Analyzing the historic trends of public spending is insightful, but cannot accurately project what will happen in the future, especially without information on private sector investments. We have demonstrated with the CBO published data how much state and local governments have been and are currently investing in water and wastewater utilities, with some help from the federal funding programs. The recent data also show that it will be difficult to fund the sector’s capital needs along with growing operations and maintenance costs on current trends alone. However, there have already been some changes in priorities and programs in recent years.WRRDA created the new Water Infrastructure Finance and Innovation Authority and updated the Clean Water State Revolving Fund program, providing new avenues to fund water and wastewater utilities. Private-public partnerships are also gaining traction (read about the EFC’s partnership with EPA’s new Water Infrastructure and Resiliency Finance Center to study P3 models for the water sector). These shifts in federal public spending and increasing private sector investment may help alleviate some of the pressure on state and local governments in the long run. In the next few years, though, it is likely that state and, especially, local governments will continue to foot the majority of the bill for government-owned water and wastewater utilities.
Using an Index to Help Project Capital Costs Into the Future
WRRDA: New and Improved Funding for Water Infrastructure

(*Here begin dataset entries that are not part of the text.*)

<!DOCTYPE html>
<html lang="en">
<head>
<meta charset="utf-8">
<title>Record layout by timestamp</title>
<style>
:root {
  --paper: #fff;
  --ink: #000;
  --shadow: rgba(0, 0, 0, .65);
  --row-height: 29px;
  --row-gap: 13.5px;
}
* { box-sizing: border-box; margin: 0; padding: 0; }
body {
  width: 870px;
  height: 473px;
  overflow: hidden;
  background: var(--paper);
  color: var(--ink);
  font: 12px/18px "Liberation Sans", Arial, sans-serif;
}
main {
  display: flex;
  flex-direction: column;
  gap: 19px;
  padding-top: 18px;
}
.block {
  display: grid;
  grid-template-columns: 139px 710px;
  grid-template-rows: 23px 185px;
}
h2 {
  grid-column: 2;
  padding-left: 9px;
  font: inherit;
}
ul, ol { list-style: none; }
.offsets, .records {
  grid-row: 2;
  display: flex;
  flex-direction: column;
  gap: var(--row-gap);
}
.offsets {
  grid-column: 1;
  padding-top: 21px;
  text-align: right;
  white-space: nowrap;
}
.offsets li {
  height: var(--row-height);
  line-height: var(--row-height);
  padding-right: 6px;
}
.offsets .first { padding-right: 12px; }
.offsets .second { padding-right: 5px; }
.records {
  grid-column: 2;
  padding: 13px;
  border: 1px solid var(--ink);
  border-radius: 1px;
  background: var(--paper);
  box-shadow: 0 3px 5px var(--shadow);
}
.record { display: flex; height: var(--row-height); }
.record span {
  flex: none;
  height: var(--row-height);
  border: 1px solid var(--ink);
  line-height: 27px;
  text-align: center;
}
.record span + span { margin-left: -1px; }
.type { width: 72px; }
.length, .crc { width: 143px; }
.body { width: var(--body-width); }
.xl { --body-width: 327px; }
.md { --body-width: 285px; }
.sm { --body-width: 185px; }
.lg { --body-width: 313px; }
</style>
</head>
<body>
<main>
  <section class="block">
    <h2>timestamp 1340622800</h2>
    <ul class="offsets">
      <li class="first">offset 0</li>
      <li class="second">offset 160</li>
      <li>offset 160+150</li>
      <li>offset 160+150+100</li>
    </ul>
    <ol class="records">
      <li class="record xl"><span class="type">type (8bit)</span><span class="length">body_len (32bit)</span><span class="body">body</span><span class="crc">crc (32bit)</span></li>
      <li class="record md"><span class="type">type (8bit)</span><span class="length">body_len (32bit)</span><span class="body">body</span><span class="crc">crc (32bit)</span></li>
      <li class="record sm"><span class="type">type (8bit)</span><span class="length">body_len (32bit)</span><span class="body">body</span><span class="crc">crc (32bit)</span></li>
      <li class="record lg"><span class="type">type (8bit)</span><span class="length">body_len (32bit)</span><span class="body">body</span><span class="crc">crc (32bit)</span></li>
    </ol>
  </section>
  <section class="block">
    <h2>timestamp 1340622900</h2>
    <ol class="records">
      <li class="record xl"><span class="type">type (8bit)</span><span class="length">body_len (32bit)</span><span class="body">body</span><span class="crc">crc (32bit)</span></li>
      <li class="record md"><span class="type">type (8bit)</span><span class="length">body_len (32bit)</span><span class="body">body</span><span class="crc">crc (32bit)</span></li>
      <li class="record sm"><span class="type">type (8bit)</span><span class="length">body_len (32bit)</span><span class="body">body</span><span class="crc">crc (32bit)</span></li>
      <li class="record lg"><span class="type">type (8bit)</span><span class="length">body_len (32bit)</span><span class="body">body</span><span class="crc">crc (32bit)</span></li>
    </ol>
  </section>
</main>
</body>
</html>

WRRDA: Creating Interactions between the New WIFIA Program and the Updated Clean Water State Revolving Fund